Therefore you have no excuse, O man, every one of you who judges. For in passing judgment on another you condemn yourself, because you, the judge, practice the very same things. We know that the judgment of God rightly falls on those who practice such things. Do you suppose, O man – you who judge those who practice such things and yet do them yourself – that you will escape the judgment of God? Or do you presume on the riches of his kindness and forbearance and patience, not knowing that God’s kindness is meant to lead you to repentance? But because of your hard and impenitent heart you are storing up wrath for yourself on the day of wrath when God’s righteous judgment will be revealed. He will render to each one according to his works: to those who by patience in well-doing seek for glory and honor and immortality, he will give eternal life; but for those who are self-seeking and do not obey the truth, but obey unrighteousness, there will be wrath and fury. There will be tribulation and distress for every human being who does evil, the Jew first and also the Greek, but glory and honor and peace for everyone who does good, the Jew first and also the Greek. For God shows no partiality. [Romans 2:1-11 ESV]

Jesus has told us unrighteous anger brings judgment equating it to murder. Unjustly taking another’s life is an offense against God who created that person in His image. He created both the murdered and the murderer in His image and as Creator has the eternal right to judge according to the standards found within Himself. We usurp His authority when we judge another using our own standards and not His. Jesus condemns denigrating comments and thoughts which are not true that we hold against another, which place us over them and which make us the ultimate judge and not God.

We do not have the right to insult anyone. An insult is defined as “the act of leaping upon” in order to abuse, to treat another with contempt in order to triumph over them. It connotes raising oneself up, over or above, by lower another. Jesus uses the word raca, which means “empty one” and “worthless.” It is a word borrowed from the Chaldean, maybe left over from the exile and may have been considered a curse. Raca carries the idea the person has no value intellectually and thus no ability to add to society. In fact, the person insulted is considered a drain, taking away from society as a whole.
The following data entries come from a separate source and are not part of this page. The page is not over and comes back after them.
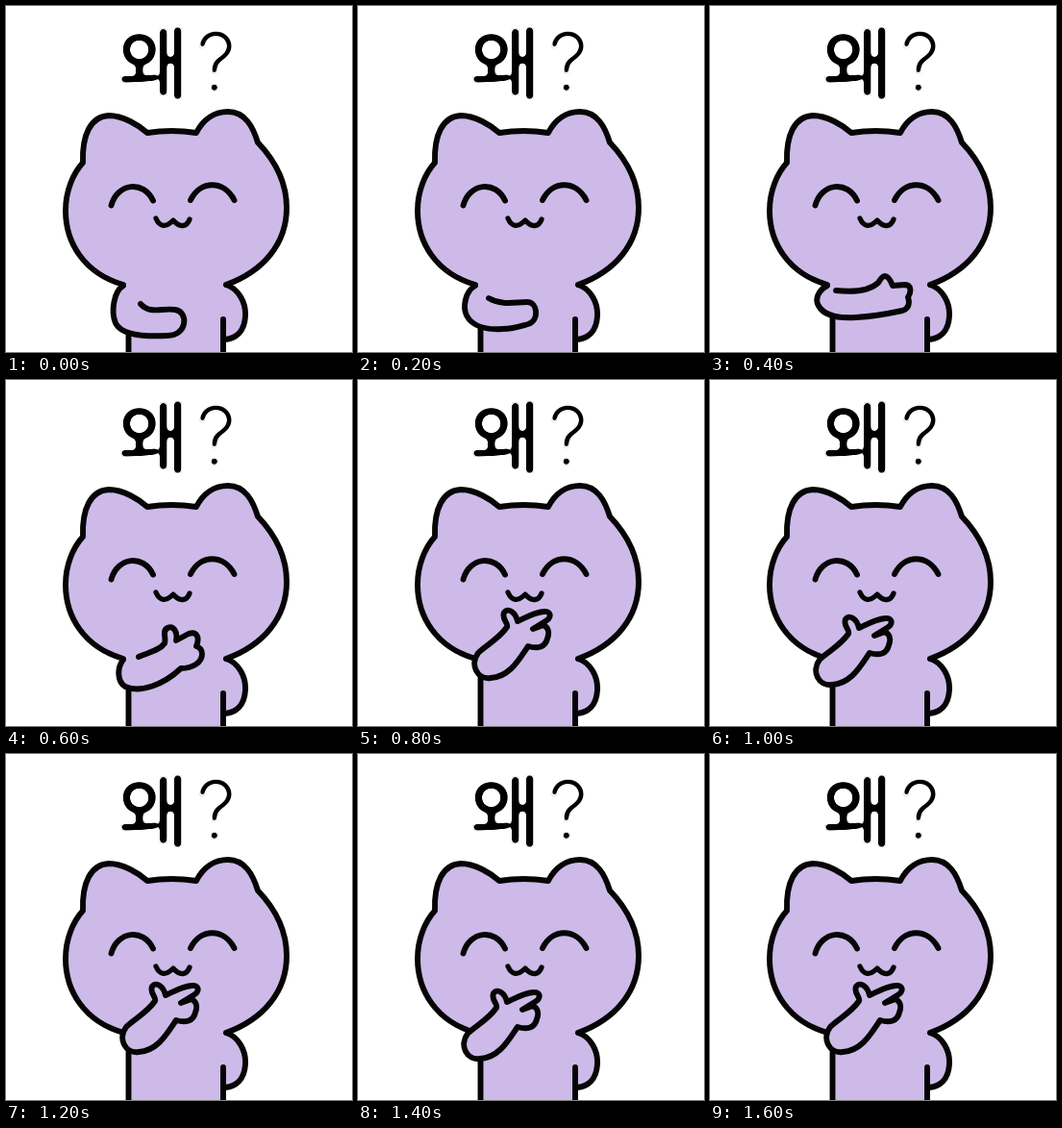
Write an HTML page without scripts that moves like this. It is 360 px wide and 360 px high and loops after 1800 ms.

```html
<!DOCTYPE html>
<html lang="ko">
<head>
<meta charset="utf-8">
<title>왜?</title>
<style>
  html, body { margin: 0; width: 100%; height: 100%; overflow: hidden; background: #fff; }
  svg { display: block; width: 100%; height: 100%; }

  .cat { fill: #cdbae8; stroke: #050505; stroke-width: 5.9; stroke-linecap: round; stroke-linejoin: round; }
  .line { fill: none; }
  .body { stroke: none; }

  .word { stroke-linejoin: round; }
  .syllable { --pen: 1.8px; font: 80px "Noto Sans CJK KR", "Noto Sans CJK", "Noto Sans CJK JP", sans-serif; }
  .mark { --pen: 5px; font: 200 82px Inter, sans-serif; text-anchor: middle; }
  .word text { stroke-width: calc(var(--pen) + var(--grow)); }
  .rim { --grow: 6px; fill: #888; stroke: #888; }
  .halo { --grow: 4.6px; fill: #fff; stroke: #fff; }
  .ink { --grow: 0px; fill: #050505; stroke: #050505; filter: url(#soften); }

  /* Nine steps of 200 ms: four raising poses, then a chin rub. */
  .pose {
    visibility: hidden;
    animation: show 1800ms step-end calc((var(--step) - 9) * 200ms) infinite;
  }
  .rub { animation: rub 1800ms step-end infinite; }

  @keyframes show {
    0% { visibility: visible; }
    11.1111%, 100% { visibility: hidden; }
  }
  @keyframes rub {
    0% { visibility: hidden; transform: none; }
    44.4444%, 66.6667%, 88.8889% { visibility: visible; transform: translate(11px, -7px); }
    55.5556%, 77.7778% { visibility: visible; transform: none; }
    100% { visibility: hidden; transform: none; }
  }
</style>
</head>
<body>
<svg viewBox="0 0 360 360">
  <defs>
    <!-- Blur and threshold: rounds the stroke ends. -->
    <filter id="soften">
      <feGaussianBlur stdDeviation="2"/>
      <feComponentTransfer><feFuncA type="linear" slope="8" intercept="-3.5"/></feComponentTransfer>
    </filter>
    <g id="word">
      <text class="syllable" x="117" y="88.5">왜</text>
      <text class="mark" x="218.5" y="88">?</text>
    </g>
  </defs>

  <g class="word">
    <use href="#word" class="rim"/>
    <use href="#word" class="halo"/>
    <use href="#word" class="ink"/>
  </g>

  <g class="cat">
    <path class="body" d="M127 364V300L121 288L140 278H229V290C242 294 250 309 249 323C248 339 239 346 228 347L226 364Z"/>
    <path class="line" d="M229 290C242 294 250 309 249 323C248 339 239 346 228 347M226 326V364M127.5 309V364"/>

    <path d="M122 290C81 278 62 246 62 213C62 192 70 174 80 163C79 134 88 115 107 114C122 114 138 124 147 132Q172 128 198 132C205 118 217 110 231 110C249 110 257 126 262 142C283 164 292 186 292 210C292 247 268 276 229 290"/>

    <g class="line">
      <path d="M109.500 207.500C116 184 143 181 153 202.500M192 202C202 181 227 181 237.500 202"/>
      <path d="M156 221C160 230 166 231 174 223C181 231 188 230 191 222" stroke-width="5.3"/>
    </g>

    <path class="pose" style="--step:0" d="M122 291C112 297 109 318 114 330C121 344 148 344 168 343C189 343 190 318 176 316C162 314 150 321 140 310"/>
    <path class="pose" style="--step:1" d="M122 291C111 297 109 314 113 322C119 334 135 337 150 336C162 336 170 333 177 331C189 327 187 308 176 308C163 308 150 312 136 304"/>
    <path class="pose" style="--step:2" d="M122 291C112 296 109 306 113 312C119 323 137 325 152 324C171 323 186 320 200 317C207 315 208 309 206 303C210 297 209 290 203 290L190 291C188 286 185 281 182 281C179 281 177 285 175 288C165 297 149 298 131 296"/>
    <path class="pose" style="--step:3" d="M122 291C115 300 116 314 124 319C140 326 164 317 182 300C194 300 204 294 204 285C204 280 201 278 198 277C202 267 198 261 190 264L177 271C179 262 174 255 168 258C162 261 167 268 165 274C160 281 150 283 138 288"/>
    <path class="rub" d="M127 317C113 319 105 303 114 291C122 283 136 276 144 264C146 260 138 256 141 249C145 243 153 249 155 258C164 254 172 249 182 248C190 247 191 254 184 258L171 266L182 262C188 265 188 271 186 276C184 285 176 287 166 284C157 297 147 316 127 317Z"/>
  </g>
</svg>
</body>
</html>
```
Jesus’ remarks not only encompass unjustified judgment of a person’s intellectual abilities and value to society but their moral character. When anyone judges the moral character of a person based upon sinful, arbitrary standards, they are pronouncing sentence without having the authority to execute sentence. They have tried to wrench away from God something which is only His prerogative. Declaring someone a “fool” is a moral judgment based upon the evidence of their lives as measured by the arbitrary standards of the individual. Worse is listening and believing the judgments pronounced by another without having actually witnessed the evidence of the life judged. Such a far reaching pronouncement of a sentence endangers the eternal place of the person judging before the God, the Judge. “Whoever says, ‘You fool’’ will be liable to the hell of fire” [Matthew 5:22 ESV].

Does any of this mean we are to not judge? We are given the Holy Spirit who “will guide you into all the truth, for he will not speak on his own authority, but whatever he hears he will speak, and he will declare to you the things that are to come” [John 16:13 ESV]. We are commanded to focus our attention on Christ and the promptings of the Holy Spirit every moment of our lives. We need constant awareness of what we are thinking, how we are feeling, the words we speak and our actions, allowing God to continue to change us into the likeness of His Son, as He prepares us for eternity. We are still His witnesses before this world.